Through the use of globalized, brand-name pharmaceuticals and illicit tinkering, drugs act upon our physical well-being and sense of self, creating relations of care, dependence, and exploitation in their wake. Informed by Marxist theory, feminism, and science studies, this class interrogates how drugs – both engineered pharmaceuticals and pleasurably addictive illegal substances – gain and reproduce their power in our social life. As total health expenditures approach 20% of American GDP, and drugs become dynamic components of everyday life, understanding the personal experience and political economy of these compounds is more crucial than ever.

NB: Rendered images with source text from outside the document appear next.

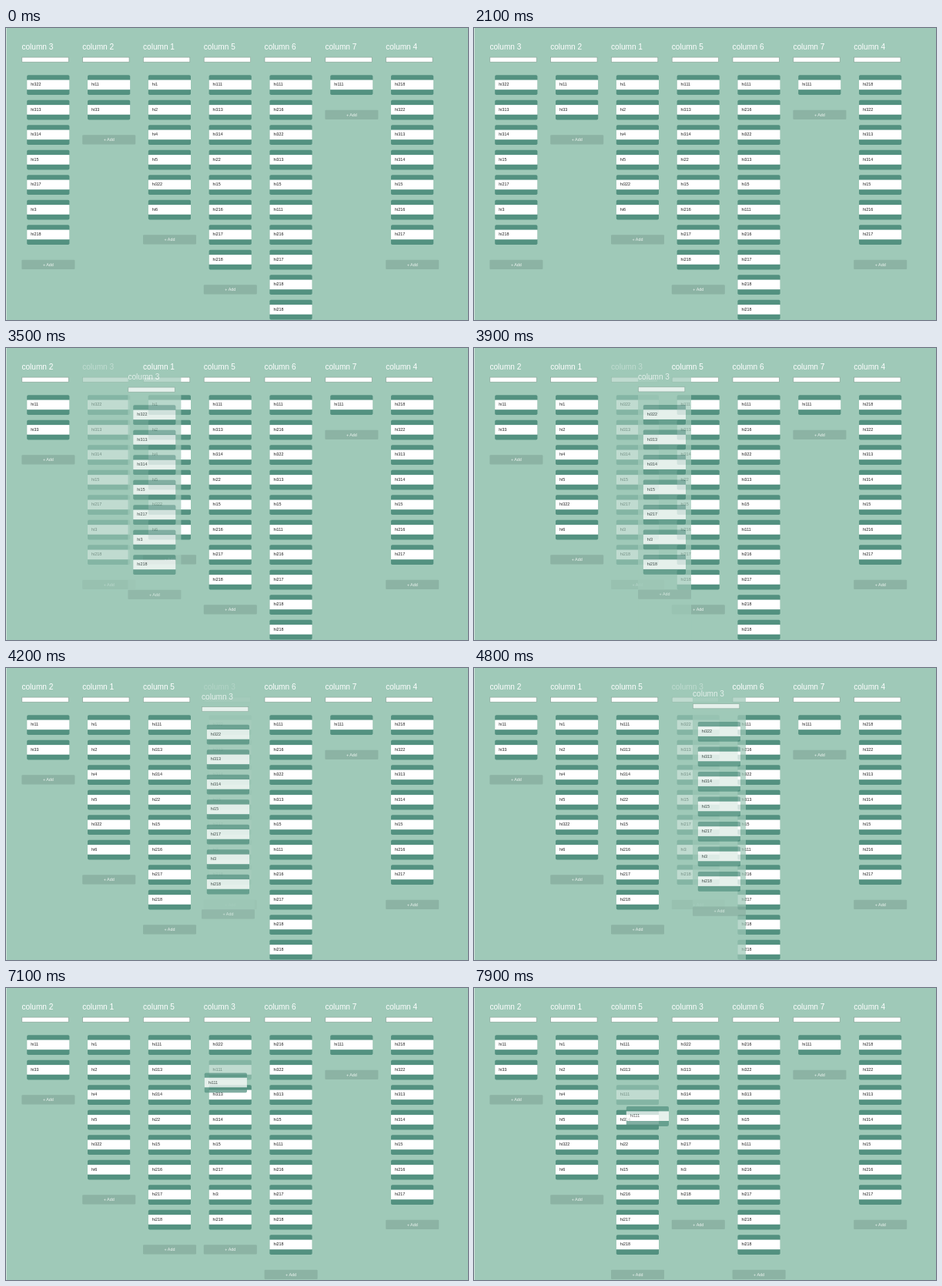
Write an HTML page that moves like this. It is 600 px wide and 380 px high and loops after 8000 ms.

```html
<!DOCTYPE html>
<html lang="en">
<head>
<meta charset="utf-8">
<title>Board</title>
<style>
  html, body { margin: 0; width: 100%; height: 100%; overflow: hidden; background: #9fc9b8; }
  svg { display: block; width: 600px; height: 380px; }
  text { font-family: "Liberation Sans", Arial, sans-serif; font-size: 5.4px; fill: #1c1c1c; }
  .title { font-size: 10.1px; fill: #fff; }
  .add { fill: #f0f6f3; text-anchor: middle; }
</style>
</head>
<body>
<svg id="stage" viewBox="0 0 600 380"></svg>
<script>
const LOOP = 8000, STEP = 100;
const LEFT = 20.4, PITCH = 78.8, COL_W = 69;
const TOP = 61.3, ROW = 32.5;
const GHOST = 0.73, HOLE = 0.35, FRESH_HOLE = 0.2;
const BG = '#9fc9b8', DARK = '#539180', BUTTON = '#8cb3a4';

const LISTS = {
  2: 'hi11 hi33',
  1: 'hi1 hi2 hi4 hi5 hi322 hi6',
  5: 'hi111 hi313 hi314 hi22 hi15 hi216 hi217 hi218',
  6: 'hi111 hi216 hi322 hi313 hi15 hi111 hi216 hi217 hi218 hi218',
  7: 'hi111',
  4: 'hi218 hi322 hi313 hi314 hi15 hi216 hi217',
  3: 'hi322 hi313 hi314 hi15 hi217 hi3 hi218'
};
const DRAGGED = '3', REST = ['2', '1', '5', '6', '7', '4'];
const cardsOf = id => LISTS[id].split(' ');

// key points of each drag
const COLUMN_PATH = [
  { t: 2900, x: 22, y: 2 },
  { t: 3500, x: 158.4, y: 13 },
  { t: 4200, x: 254, y: 12.5 },
  { t: 4700, x: 291, y: 8.6 },
  { t: 4800, x: 284, y: 8.6 }
];
const CARD_PATH = [
  { t: 6200, x: 340, y: 63 },
  { t: 6400, x: 310.2, y: 72.2 },
  { t: 7900, x: 197.8, y: 154.1 }
];

const stage = document.getElementById('stage');
const lerp = (a, b, k) => a + (b - a) * k;
const rect = (x, y, w, h, fill, extra = '') =>
  `<rect x="${x}" y="${y}" width="${w}" height="${h}" fill="${fill}" ${extra}/>`;
const text = (x, y, s, cls = '') => `<text x="${x}" y="${y}" class="${cls}">${s}</text>`;
const group = (body, opacity) => `<g opacity="${opacity}">${body}</g>`;

function pathAt(path, t) {
  const i = path.findIndex(p => p.t >= t);
  if (i < 0 || t < path[0].t) return null;
  const b = path[i], a = path[i - 1] || b;
  const k = (t - a.t) / (b.t - a.t || 1);
  return { x: lerp(a.x, b.x, k), y: lerp(a.y, b.y, k) };
}

function card(x, y, label) {
  return rect(x, y, 55.2, 25.8, DARK, 'rx="1.8"') +
    rect(x, y + 6.3, 55.2, 12.6, '#fff') +
    text(x + 5, y + 14.1, label);
}

function column(id, x, dy, cards, hole = -1) {
  let out = text(x, 28.3 + dy, 'column ' + id, 'title') +
    rect(x + 0.4, 38.1 + dy, 60.4, 6.1, '#fff', 'stroke="#839d91" stroke-width=".6"');
  cards.forEach((label, i) => {
    const c = card(x + 6.8, TOP + dy + ROW * i, label);
    out += i === hole ? group(c, HOLE) : c;
  });
  const y = TOP + dy + ROW * cards.length + 13;
  return out + rect(x, y, COL_W, 12.3, BUTTON, 'rx="1"') +
    text(x + COL_W / 2, y + 7.9, '+ Add', 'add');
}

// slot of the dragged column: it follows the pointer, then stays
function slotAt(t) {
  if (t < COLUMN_PATH[0].t) return 0;
  const p = pathAt(COLUMN_PATH, t) || COLUMN_PATH.at(-1);
  return Math.floor((p.x + 10 - LEFT) / PITCH);
}

// column and row under the pointer while a card is dragged
function dropAt(p) {
  const px = p.x + 20 - LEFT, slot = Math.floor(px / PITCH);
  const row = Math.max(0, Math.floor((p.y - TOP) / ROW));
  return px - slot * PITCH <= COL_W ? { slot, row } : null;
}

function draw(t) {
  const slot = slotAt(t), order = [...REST];
  order.splice(slot, 0, DRAGGED);
  const dragCol = pathAt(COLUMN_PATH, t), dragCard = pathAt(CARD_PATH, t);
  const drop = dragCard && dropAt(dragCard);
  const holeOpacity = slot === slotAt(t - STEP) ? HOLE : FRESH_HOLE;

  let out = rect(0, 0, 600, 380, BG) + rect(0, 0, 0.8, 380, '#dcebe4');
  order.forEach((id, i) => {
    const cards = cardsOf(id), hole = drop && drop.slot === i ? drop.row : -1;
    if (dragCard && id === '6') cards.shift();
    if (hole >= 0) cards.splice(hole, 0, 'hi111');
    const body = column(id, LEFT + PITCH * i, 0, cards, hole);
    out += dragCol && id === DRAGGED ? group(body, holeOpacity) : body;
  });

  if (dragCol) {
    const { x, y } = dragCol;
    out += group(rect(x, 20 + y, COL_W, 380, BG) + column(DRAGGED, x, y, cardsOf(DRAGGED)), GHOST);
  }
  if (dragCard) out += group(card(dragCard.x, dragCard.y, 'hi111'), GHOST);
  stage.innerHTML = out;
}

let last = -1;
function tick() {
  const t = Math.floor((performance.now() % LOOP) / STEP) * STEP;
  if (t !== last) draw(last = t);
  requestAnimationFrame(tick);
}
tick();
</script>
</body>
</html>
```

In this course, we will consider: What counts as a drug? What does it mean for a drug to “work” and what systems have been developed to decide what “working” means? What are the social and political effects of our current “biomedical” regime, in which medical science becomes the privileged paradigm to explain our personal and social ills? Who profits and who suffers, and why? The core readings of this course will consist of three theoretically-motivated ethnographic texts: Joao Biehl’s Vita, Kane Race’s Pleasure Consuming Medicine, and Jeffrey Schonberg and Philippe Bourgeois’s Righteous Dopefiend. Through these readings, we will explore how drugs are designed and marketed, consider their medical potential, and question what happens when their pharmacological properties exceed their intended use. Finally, we will consider how drugs shape their users and take on new, often unintended meanings, and how social theory can help us better understand the worlds these potent chemicals create.